By understanding these two roles of sleep, it's obvious what can happen to your cognitive ability if you don't get enough. You'll move from one stress- and stimulus-filled day to another without giving your brain a chance to recover. As a result, research shows that a sleep-deprived brain can result in difficulty staying focused, a reduced ability to think creatively, impaired memory, and a decreased ability to deal with stress.
The Tired Body
To a very large extent, your body needs sleep for roughly the same reason as your brain. Everything you do each day stresses your muscles, requiring repairs. Your food and environment also expose your system to substances, both helpful and harmful, that need to be processed. All this happens while you sleep.
During those seemingly dormant hours, your body also resets and restores certain hormonal levels and responses, with leptin, ghrelin, and insulin getting most of the attention. Although all three of these hormones are very closely connected to your metabolism, leptin and ghrelin work in tandem to manage your feelings of fullness and hunger. If the balance of these hormones is disrupted through a lack of sleep, you'll feel hungry even when you've taken in sufficient calories.
But what about insulin? While it doesn't directly impact your hunger, insulin does control your blood sugar levels. And this, in turn, can impact your feelings of hunger. But if your body stops responding properly to insulin, you're also at an increased risk of developing diabetes. Based on these factors, numerous studies have found a strong link between a lack of sleep, obesity, heart disease, and diabetes.
Your muscles also repair themselves while you sleep. Denying your body this opportunity means you'll benefit less from any exercise that you have the energy to drag yourself through. If you work out, a lack of sleep could also lead to injuries because your muscles won't have time to improve from one workout to the next.

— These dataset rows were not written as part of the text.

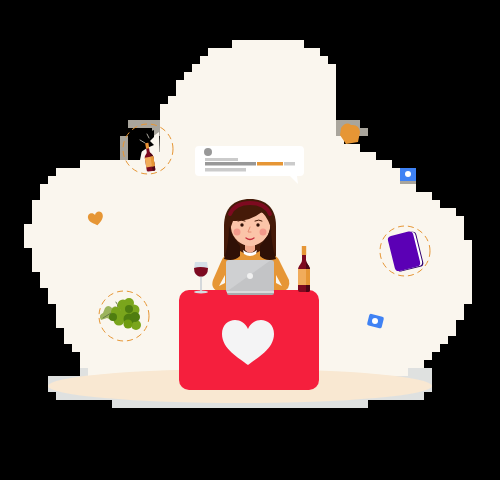
<!DOCTYPE html>
<html lang="en">
<head>
<meta charset="utf-8">
<title>Wine influencer illustration</title>
<style>
:root {
  --night: #000; --cream: #faf6ee; --sand: #f9e8d2; --fringe: #a9a59c; --edge: #dfe1e0;
  --orange: #e69635; --red: #f51f3d; --wine: #7d0a20; --hair: #451a08; --hair-dark: #2f1006;
  --skin: #fbc4a8; --skin-shade: #f3ab8d; --silver: #c3c4c6; --silver-dark: #a9abae;
  --blue: #3f82f4; --violet: #5b00b5; --leaf: #7aa51c; --leaf-dark: #4f7d10; --grey: #989898;
}
html, body { margin: 0; background: var(--night); overflow: hidden; }
svg { display: block; width: 500px; height: 480px; }
.cream { fill: var(--cream); } .sand { fill: var(--sand); } .fringe { fill: var(--fringe); }
.edge { fill: var(--edge); } .night { fill: var(--night); } .orange { fill: var(--orange); }
.red { fill: var(--red); } .wine { fill: var(--wine); } .hair { fill: var(--hair); }
.hair-dark { fill: var(--hair-dark); } .skin { fill: var(--skin); } .skin-shade { fill: var(--skin-shade); }
.silver { fill: var(--silver); } .silver-dark { fill: var(--silver-dark); }
.blue { fill: var(--blue); } .violet { fill: var(--violet); } .leaf { fill: var(--leaf); }
.leaf-dark { fill: var(--leaf-dark); } .grey { fill: var(--grey); } .white { fill: #fff; }
.ring { fill: none; stroke: var(--orange); stroke-width: 1; stroke-dasharray: 6 4; }
.line { fill: none; stroke-linecap: round; }
</style>
</head>
<body>
<svg viewBox="0 0 500 480" role="img" aria-label="Woman with a laptop at a red counter with a heart, surrounded by wine, grapes and like badges">
  <defs>
    <path id="heart" d="M0 22C-9 15-26 6-26-9C-26-25-6-28 0-14C6-28 26-25 26-9C26 6 9 15 0 22Z"/>
    <g id="bottle">
      <path class="wine" d="M-2-23H2V-9C2-5 6-4 6 1V21Q6 23 4 23H-4Q-6 23-6 21V1C-6-4-2-5-2-9Z"/>
      <path fill="#4d0615" d="M2-9C2-5 6-4 6 1V21Q6 23 4 23H2Z"/>
      <rect class="orange" x="-2.2" y="-23" width="4.4" height="9"/>
      <rect fill="#f1ac5b" x="-6" y="0" width="12" height="16"/>
      <rect class="orange" x="2" y="0" width="4" height="16"/>
    </g>
    <clipPath id="stage-clip"><path d="M48 376H80V368H432V392H424V400H368V408H112V400H56V392H48Z"/></clipPath>
  </defs>

  <rect class="night" width="500" height="480"/>

  <g id="backdrop">
    <path class="fringe" d="M128 120H160V128H168V160H120V136H128ZM336 120H360V128H368V136H344V144H336Z"/>
    <path class="edge" d="M48 376H80V368H432V392H424V400H368V408H112V400H56V392H48Z"/>
    <path class="cream" d="M232 40H304V48H320V56H328V64H336V136H344V144H360V152H376V160H392V168H408V184H416V192H432V200H440V208H456V216H464V240H472V304H464V320H456V336H448V344H440V352H432V360H424V368H408V376H88V368H80V352H72V344H64V328H56V304H48V288H40V272H32V248H24V224H32V200H40V184H48V176H56V168H80V160H128V152H160V104H168V96H176V80H184V72H192V64H200V56H208V48H232Z"/>
    <g clip-path="url(#stage-clip)">
      <ellipse class="sand" cx="240" cy="386" rx="192" ry="17"/>
    </g>
  </g>

  <g id="wine-badge">
    <path class="night" d="M128 128H152V136H160V152H152V160H128Z"/>
    <path class="cream" d="M144 143L159 132L160 160H140L142 150Z"/>
    <path class="night" d="M137 137L154 130V137L150 141L154 145L147 148L141 152Z"/>
    <path class="line" stroke="#a9a59c" d="M140 140L145 143M147 134L149 138"/>
    <use href="#bottle" transform="translate(149 157) rotate(-9) scale(.72 .62)"/>
    <circle class="ring" cx="148" cy="149" r="25"/>
  </g>

  <g id="grape-badge">
    <circle class="ring" cx="124" cy="316" r="25"/>
    <path fill="#9bb45d" d="M105 308Q108 304 112 308Q116 304 119 309L118 318Q112 321 107 318L101 320Q98 315 103 313Z"/>
    <path class="line" stroke="#68794a" d="M103 318L119 308M118 308Q118 304 116 302"/>
    <g class="leaf">
      <circle cx="123" cy="305" r="5.5"/><circle cx="129" cy="303" r="5"/><circle cx="116" cy="312" r="5"/>
      <circle cx="125" cy="313" r="5.5"/><circle cx="134" cy="310" r="5.5"/><circle cx="119" cy="320" r="5.5"/><circle cx="136" cy="325" r="5"/>
    </g>
    <g class="leaf-dark">
      <circle cx="129" cy="319" r="5.5"/><circle cx="135" cy="317" r="5"/><circle cx="129" cy="309" r="4"/><circle cx="113" cy="317" r="4"/>
    </g>
    <circle fill="#6f9c10" cx="128" cy="324" r="4.5"/>
  </g>

  <g id="book-badge">
    <circle class="ring" cx="405" cy="251" r="25"/>
    <g transform="rotate(-14 405 251)">
      <rect fill="#320070" x="393" y="234" width="27" height="36" rx="4"/>
      <rect class="white" x="392" y="234" width="27" height="35" rx="4"/>
      <rect class="violet" x="391" y="233" width="26" height="36" rx="4"/>
    </g>
  </g>

  <g id="reactions">
    <use class="orange" href="#heart" transform="translate(96 219) rotate(-14) scale(.29)"/>
    <path class="orange" d="M341 128Q346 121 351 125Q359 124 360 132L358 142L346 144L340 135Z"/>
    <rect class="fringe" x="400" y="180" width="16" height="4"/>
    <rect class="blue" x="400" y="168" width="16" height="13"/>
    <circle class="white" cx="408" cy="174" r="3"/>
    <rect class="blue" x="368" y="315" width="15" height="12" rx="2" transform="rotate(14 375 321)"/>
    <circle class="white" cx="375" cy="321" r="3"/>
  </g>

  <g id="speech-bubble">
    <path class="white" d="M199 146H300Q304 146 304 150V172Q304 176 300 176H297L298 184L290 176H199Q195 176 195 172V150Q195 146 199 146Z"/>
    <circle class="grey" cx="208" cy="152" r="4"/>
    <rect fill="#cbcbcb" x="205" y="158" width="33" height="3"/>
    <rect class="grey" x="205" y="162" width="51" height="3.5"/>
    <rect class="orange" x="257" y="162" width="26" height="3.5"/>
    <rect fill="#cbcbcb" x="284" y="162" width="11" height="3.5"/>
    <rect fill="#cbcbcb" x="205" y="168" width="41" height="3.5"/>
  </g>

  <g id="woman">
    <path class="hair" d="M224 259V226C224 208 234 199 250 199S276 208 276 226V259Q250 268 224 259Z"/>
    <path class="orange" d="M240 251Q250 258 260 251L272 254Q278 256 281 264L289 280Q291 289 282 292H220Q210 289 213 280L220 264Q223 256 228 254Z"/>
    <path class="cream" d="M225 275V283L219 286ZM276 275V283L282 286Z"/>
    <path class="skin-shade" d="M245 240H255V250Q250 256 245 250Z"/>
    <path class="white" d="M243 250Q250 256 257 250L256 254Q250 258 244 254Z"/>
    <path class="skin" d="M231 222Q231 211 250 211T270 222V228C269 239 258 246 250 246S232 239 231 228Z"/>
    <path class="hair" d="M229 232V219Q233 207 250 205Q268 206 272 219V232Q269 219 262 212Q249 222 233 221Z"/>
    <path class="hair-dark" d="M224 259Q229 244 229 226L232 235L240 246V256Q234 262 224 259ZM276 259Q271 244 271 226L268 235L260 246V256Q266 262 276 259Z"/>
    <path class="line" stroke="#7d0a20" stroke-width="4" d="M230 214Q235 203 250 203T270 214"/>
    <circle fill="#f49a8b" cx="237" cy="232" r="3.5"/><circle fill="#f49a8b" cx="263" cy="232" r="3.5"/>
    <circle class="hair-dark" cx="242" cy="225" r="1.7"/><circle class="hair-dark" cx="258" cy="225" r="1.7"/>
    <path class="line" stroke="#451a08" d="M238 221Q241 219 245 221M255 221Q259 219 262 221"/>
    <path class="line" stroke="#e58c72" d="M250 227L248 232H251"/>
    <path class="line" stroke="#c72c3c" stroke-width="1.3" d="M246 238Q250 241 254 238"/>
  </g>

  <g id="counter">
    <rect class="red" x="179" y="290" width="140" height="100" rx="10"/>
    <use href="#heart" fill="#f4f4f5" transform="translate(248 343)"/>
  </g>

  <g id="laptop">
    <rect class="silver" x="226" y="260" width="48" height="33" rx="3"/>
    <path fill="#cfd0d2" d="M230 260H271L229 290H226V264Q226 260 230 260Z"/>
    <rect class="silver-dark" x="227" y="291" width="47" height="4" rx="2"/>
    <rect fill="#dadbdc" x="227" y="291" width="47" height="2"/>
    <circle fill="#f0f0f0" cx="250" cy="276" r="3"/>
  </g>

  <g id="wine-glass">
    <path fill="#d5e0e8" d="M195 262H207Q210 276 201 277Q192 276 195 262Z"/>
    <path class="wine" d="M194 268Q200 266 208 268Q208 276 201 277Q194 276 194 268Z"/>
    <path class="line" stroke="#c7ced4" stroke-width="1.5" d="M201 277V291"/>
    <ellipse fill="#d5dce2" cx="201" cy="292" rx="7" ry="1.5"/>
  </g>

  <use href="#bottle" transform="translate(304 269)"/>
</svg>
</body>
</html>
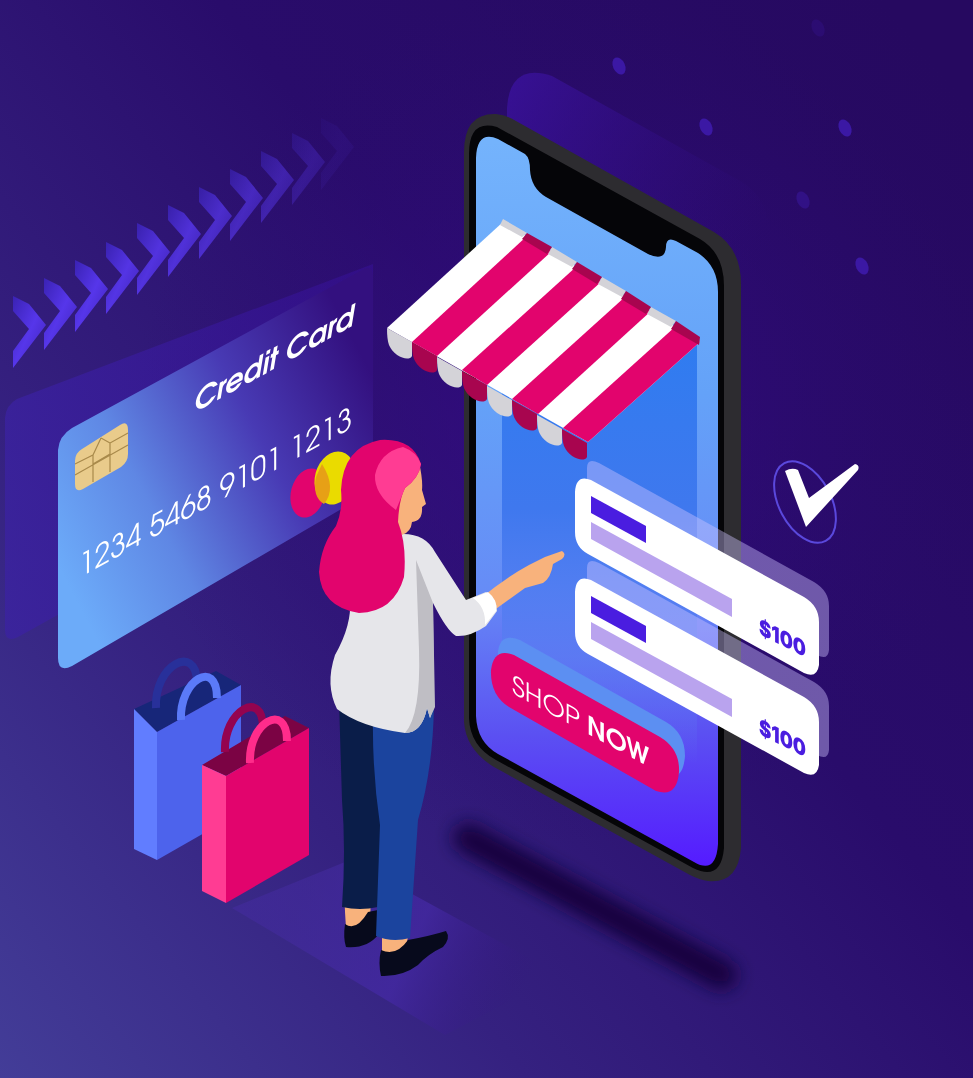
<!DOCTYPE html>
<html lang="en">
<head>
<meta charset="utf-8">
<title>Online shopping illustration</title>
<style>
:root{--pink:#e2046d;--pink-light:#ff3c93;--pink-dark:#a8054f;--white:#fff;--grey:#d4d3d8;--violet:#4a1de0;--lavender:#b9a3ee;--skin:#f8b27c;--navy:#0a1d49;--denim:#1b449e;--ink:#070a1c;--gold:#e9cb8b}
html,body{margin:0;height:100%;overflow:hidden;background:#2a0d6b}
.scene{display:block;width:973px;height:1078px}
text{font-family:"TeX Gyre Adventor",Inter,sans-serif;fill:var(--white)}
.card-title{font-size:29px;font-weight:700;font-style:italic}
.card-number{font-size:31px}
.cta{font-size:26px}
.cta-strong{font-weight:700}
.price{font:900 22px Inter,"Open Sans",sans-serif;fill:var(--violet)}
.pink{fill:var(--pink)}.pink-light{fill:var(--pink-light)}.pink-dark{fill:var(--pink-dark)}
.white{fill:var(--white)}.grey{fill:var(--grey)}.skin{fill:var(--skin)}.ink{fill:var(--ink)}
.handle{fill:none;stroke-width:8}
</style>
</head>
<body>
<svg class="scene" viewBox="0 0 973 1078" role="img" aria-label="Woman shopping on a giant phone with a credit card and shopping bags">
<defs>
<linearGradient id="backdrop" x1="0" y1="1" x2="1" y2="0.1">
<stop offset="0" stop-color="#433d98"/><stop offset=".3" stop-color="#352180"/><stop offset=".62" stop-color="#290c6b"/><stop offset="1" stop-color="#260960"/>
</linearGradient>
<radialGradient id="glow" gradientUnits="userSpaceOnUse" cx="560" cy="420" r="430">
<stop offset="0" stop-color="#340b85" stop-opacity=".8"/><stop offset="1" stop-color="#2b0a70" stop-opacity="0"/>
</radialGradient>
<linearGradient id="screen" gradientUnits="userSpaceOnUse" x1="590" y1="140" x2="600" y2="865">
<stop offset="0" stop-color="#74b3fc"/><stop offset=".35" stop-color="#64a2f8"/><stop offset=".62" stop-color="#668cf6"/><stop offset=".82" stop-color="#5b50f2"/><stop offset="1" stop-color="#551cff"/>
</linearGradient>
<linearGradient id="shop-window" x1="0" y1="0" x2="0" y2="1">
<stop offset="0" stop-color="#2f7cf0"/><stop offset=".4" stop-color="#3f78ee"/><stop offset=".75" stop-color="#5a7df2" stop-opacity=".7"/><stop offset="1" stop-color="#5f70f4" stop-opacity="0"/>
</linearGradient>
<linearGradient id="bank-card" gradientUnits="userSpaceOnUse" x1="60" y1="570" x2="385" y2="400">
<stop offset="0" stop-color="#6cabf9"/><stop offset=".3" stop-color="#5f87e4"/><stop offset=".65" stop-color="#483ab4"/><stop offset="1" stop-color="#33107f"/>
</linearGradient>
<linearGradient id="card-ghost" x1="0" y1="0" x2="1" y2="0">
<stop offset="0" stop-color="#3b22a2" stop-opacity=".75"/><stop offset="1" stop-color="#37109a" stop-opacity=".5"/>
</linearGradient>
<linearGradient id="panel-ghost" gradientUnits="userSpaceOnUse" x1="510" y1="90" x2="780" y2="230">
<stop offset="0" stop-color="#3b12a0" stop-opacity=".75"/><stop offset="1" stop-color="#2d0b78" stop-opacity="0"/>
</linearGradient>
<linearGradient id="floor" gradientUnits="userSpaceOnUse" x1="300" y1="900" x2="520" y2="1000">
<stop offset="0" stop-color="#442ba0" stop-opacity=".55"/><stop offset=".5" stop-color="#4429a4" stop-opacity=".75"/><stop offset="1" stop-color="#33147e" stop-opacity="0"/>
</linearGradient>
<linearGradient id="chevron-fill" x1="0" y1="0" x2="1" y2="1">
<stop offset="0" stop-color="#3a22b4"/><stop offset=".5" stop-color="#5636ea"/><stop offset="1" stop-color="#3f22b8"/>
</linearGradient>
<filter id="soft" x="-20%" y="-30%" width="140%" height="160%"><feGaussianBlur stdDeviation="9"/></filter>
<path id="chevron" d="M13 296 L29 304 L46 325 L13 368 V351 L29 329 L13 311Z" fill="url(#chevron-fill)"/>
<ellipse id="dot" rx="6" ry="9" transform="rotate(-25)" fill="#3b18a4"/>
<path id="scallop" d="M0 0 L25 14 V28 C22 34 7 29 2 17 Q0 12 0 0Z"/>
<g id="product">
<path d="M587 468 Q587 457 599 463 L814 582 Q829 591 829 606 V650 Q828 661 817 655 L600 536 Q587 529 587 515Z" fill="#cfc4ff" opacity=".42"/>
<path class="white" d="M575 492 Q576 474 591 480 L804 597 Q819 606 819 622 V665 Q817 679 804 673 L588 554 Q575 547 575 532Z"/>
<path d="M591 496 L646 526 V543 L591 513Z" fill="#4a1de0"/>
<path d="M591 522 L732 599 V617 L591 539Z" fill="#b9a3ee"/>
<text class="price" transform="matrix(1 .5 0 1 759 634)" textLength="47" lengthAdjust="spacingAndGlyphs">$100</text>
</g>
</defs>

<g id="background">
<rect width="973" height="1078" fill="url(#backdrop)"/>
<rect width="973" height="1078" fill="url(#glow)"/>
<path d="M507 108 Q510 62 552 76 L742 182 Q772 200 772 250 V330 L507 190Z" fill="url(#panel-ghost)"/>
<use href="#dot" x="0" y="0" transform="translate(619 66)"/>
<use href="#dot" transform="translate(706 127)"/>
<use href="#dot" transform="translate(845 128)"/>
<use href="#dot" transform="translate(803 200)" opacity=".5"/>
<use href="#dot" transform="translate(862 266)"/>
<use href="#dot" transform="translate(818 28)" opacity=".25"/>
<path d="M350 860 L560 975 L445 1035 L232 908Z" fill="url(#floor)"/>
<path d="M468 838 L722 975" stroke="#12033c" stroke-width="30" stroke-linecap="round" filter="url(#soft)"/>
</g>

<g id="arrows">
<use href="#chevron"/>
<use href="#chevron" x="31" y="-18"/>
<use href="#chevron" x="62" y="-36"/>
<use href="#chevron" x="93" y="-54" opacity=".95"/>
<use href="#chevron" x="124" y="-73" opacity=".9"/>
<use href="#chevron" x="155" y="-91" opacity=".85"/>
<use href="#chevron" x="186" y="-109" opacity=".75"/>
<use href="#chevron" x="217" y="-127" opacity=".65"/>
<use href="#chevron" x="248" y="-145" opacity=".5"/>
<use href="#chevron" x="279" y="-163" opacity=".3"/>
<use href="#chevron" x="308" y="-178" opacity=".1"/>
</g>

<g id="credit-card">
<path d="M5 418 Q6 405 17 399 L373 264 V440 L18 637 Q5 643 5 630Z" fill="url(#card-ghost)"/>
<path d="M58 450 Q59 436 72 428 L362 270 Q373 264 373 277 V478 Q373 491 362 497 L72 666 Q58 673 58 658Z" fill="url(#bank-card)"/>
<g id="chip" fill="none" stroke="#a98a4b" stroke-width="1.2">
<path d="M75 461 Q75 453 82 449 L120 425 Q128 420 128 430 V454 Q128 462 121 467 L83 489 Q75 493 75 484Z" fill="#e9cb8b" stroke="none"/>
<path d="M75 464 L93 455 V482 M75 475 L128 445 M128 433 L110 443 V472 M93 455 L101 438 M110 443 L101 438 M93 464 L110 454"/>
</g>
<text class="card-title" transform="matrix(1 -.55 0 1 194 413)" textLength="160" lengthAdjust="spacingAndGlyphs">Credit Card</text>
<text class="card-number" transform="matrix(1 -.55 0 1 79 578)" textLength="273" lengthAdjust="spacingAndGlyphs">1234 5468 9101 1213</text>
</g>

<g id="phone">
<path d="M464 152 Q464 113 496 114 Q506 115 516 121 L714 232 Q741 248 741 284 V848 Q738 884 708 881 Q700 880 690 875 L494 767 Q466 750 464 722Z" fill="#2d2c30"/>
<path d="M469 154 Q469 119 497 127 L700 239 Q724 253 724 286 V848 Q721 882 693 868 L496 760 Q470 746 469 718Z" fill="#050508"/>
<path d="M476 158 Q477 130 498 139 L525 154 Q530 158 530 170 Q531 188 546 197 L648 254 Q665 262 666 247 Q666 236 676 241 L698 253 Q718 266 718 292 V844 Q716 875 694 862 L498 754 Q477 742 476 716Z" fill="url(#screen)"/>
<path d="M502 392 L697 338 V765 L502 655Z" fill="url(#shop-window)"/>
</g>

<g id="awning">
<path class="white" d="M503 222 L700 342 L588 442 L387 328Z"/>
<g class="pink">
<path d="M527 236 L552 251 L437 356 L412 342Z"/>
<path d="M577 266 L602 281 L487 385 L462 370Z"/>
<path d="M626 296 L651 311 L538 414 L512 399Z"/>
<path d="M676 326 L700 342 L588 442 L563 428Z"/>
</g>
<g class="grey">
<path d="M503 219 L527 233 L522 237 L500 225Z"/>
<path d="M552 247 L577 262 L572 267 L548 254Z"/>
<path d="M602 277 L626 291 L622 297 L598 284Z"/>
<path d="M651 307 L676 321 L671 327 L647 314Z"/>
<use href="#scallop" x="387" y="328"/>
<use href="#scallop" x="437" y="357"/>
<use href="#scallop" x="487" y="386"/>
<use href="#scallop" x="537" y="415"/>
</g>
<g class="pink-dark">
<path d="M527 233 L552 247 L547 254 L522 239Z"/>
<path d="M577 262 L602 277 L597 284 L572 269Z"/>
<path d="M626 291 L651 307 L646 314 L621 299Z"/>
<path d="M676 321 L700 337 L699 345 L671 329Z"/>
<use href="#scallop" x="412" y="342"/>
<use href="#scallop" x="462" y="371"/>
<use href="#scallop" x="512" y="400"/>
<use href="#scallop" x="562" y="429"/>
</g>
</g>

<g id="product-list">
<use href="#product"/>
<use href="#product" y="100"/>
</g>

<g id="shop-button">
<path d="M498 652 Q500 632 520 640 L666 722 Q685 733 685 756 Q683 784 661 775 L515 692 Q497 680 498 652Z" fill="#5c8ff2"/>
<path class="pink" d="M491 670 Q494 647 514 655 L660 737 Q680 749 679 772 Q677 798 656 791 L509 707 Q490 695 491 670Z"/>
<text class="cta" transform="matrix(1 .54 0 1 512 693)"><tspan textLength="68" lengthAdjust="spacingAndGlyphs">SHOP</tspan><tspan class="cta-strong" x="75" textLength="62" lengthAdjust="spacingAndGlyphs">NOW</tspan></text>
</g>

<g id="check">
<ellipse cx="805" cy="502" rx="26" ry="44" transform="rotate(-28 805 502)" fill="none" stroke="#5a48dc" stroke-width="2"/>
<path class="white" d="M785 471 Q792 467 798 470 L809 498 L855 464 Q860 465 858 470 L806 527Z"/>
</g>

<g id="blue-bag">
<path d="M134 709 L216 671 L241 685 L157 732Z" fill="#172679"/>
<path class="handle" d="M156 708 C154 665 196 643 197 682" stroke="#28309a"/>
<path d="M134 709 L157 732 V860 L134 849Z" fill="#617dff"/>
<path d="M157 732 L241 685 V812 L157 860Z" fill="#4d63ec"/>
<path class="handle" d="M181 720 C179 680 217 658 217 698" stroke="#5b7af8"/>
</g>
<g id="pink-bag">
<path d="M202 765 L285 716 L309 728 L226 776Z" fill="#7b0344"/>
<path class="handle" d="M225 752 C223 711 263 688 263 728" stroke="#94034f"/>
<path class="pink-light" d="M202 765 L226 776 V903 L202 891Z"/>
<path class="pink" d="M226 776 L309 728 V855 L226 903Z"/>
<path class="handle" d="M250 763 C248 722 287 701 287 741" stroke="#ff2c8b"/>
</g>

<g id="woman">
<path class="skin" d="M344 895 L371 893 L370 924 L346 928Z"/>
<path class="ink" d="M345 924 Q356 932 368 912 L378 910 L379 934 Q367 949 346 947 Q343 938 345 924Z"/>
<path class="skin" d="M382 925 L410 925 L406 948 L382 956Z"/>
<path class="ink" d="M381 950 Q396 957 408 940 Q430 936 446 931 Q451 938 443 947 Q428 954 418 965 Q402 977 381 976 Q378 963 381 950Z"/>
<path d="M339 700 L385 715 L378 907 Q360 911 342 907 Q346 850 342 800Z" fill="#0a1d49"/>
<path d="M373 715 L434 704 Q433 770 418 820 L410 938 Q392 943 376 936 L380 825 Q372 770 373 715Z" fill="#1b449e"/>
<path class="skin" d="M481 598 Q505 578 529 565 L545 557 L562 551 Q567 554 562 559 L553 564 Q551 578 543 583 L525 588 L493 611Z"/>
<path d="M401 534 Q425 533 435 552 L466 600 L486 592 Q497 598 497 611 L486 626 Q470 637 456 636 Q447 631 433 603 L434 706 L430 718 L427 708 Q422 733 405 733 Q360 727 337 709 Q325 685 335 655 Q352 625 350 600Z" fill="#e6e6ea"/>
<path d="M416 560 L433 603 L435 707 L430 718 L427 708 Q422 733 405 733 Q421 715 419 650Z" fill="#bfbec4"/>
<path d="M473 598 L488 592 Q498 600 496 611 L485 625 Q486 607 473 598Z" fill="#fff"/>
<path class="skin" d="M394 478 L419 462 Q423 480 422 490 L426 504 L422 507 Q423 521 412 522 Q411 532 402 535 L390 520Z"/>
<ellipse class="pink" cx="308" cy="493" rx="17" ry="25" transform="rotate(15 308 493)"/>
<ellipse cx="335" cy="478" rx="20" ry="27" transform="rotate(15 335 478)" fill="#eadb00"/>
<path d="M322 464 Q337 488 324 504 Q312 497 316 477Z" fill="#e7a016"/>
<path class="pink" d="M341 490 Q343 447 380 440 Q413 438 421 464 Q419 478 405 488 Q399 500 398 522 Q407 545 404 577 Q394 612 359 613 Q321 607 319 572 Q321 545 336 526 Q343 510 341 490Z"/>
<path class="pink-light" d="M403 447 Q417 452 421 464 Q419 478 405 488 L396 510 Q374 494 375 475 Q380 452 403 447Z"/>
</g>
</svg>
</body>
</html>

The true power of sleep is its ability to affect all aspects of your life and health. If you've been feeling like the quality of your sleep has been taking a nosedive, Sleep Awareness Week is the perfect time to change your sleep habits and start getting the rest you deserve.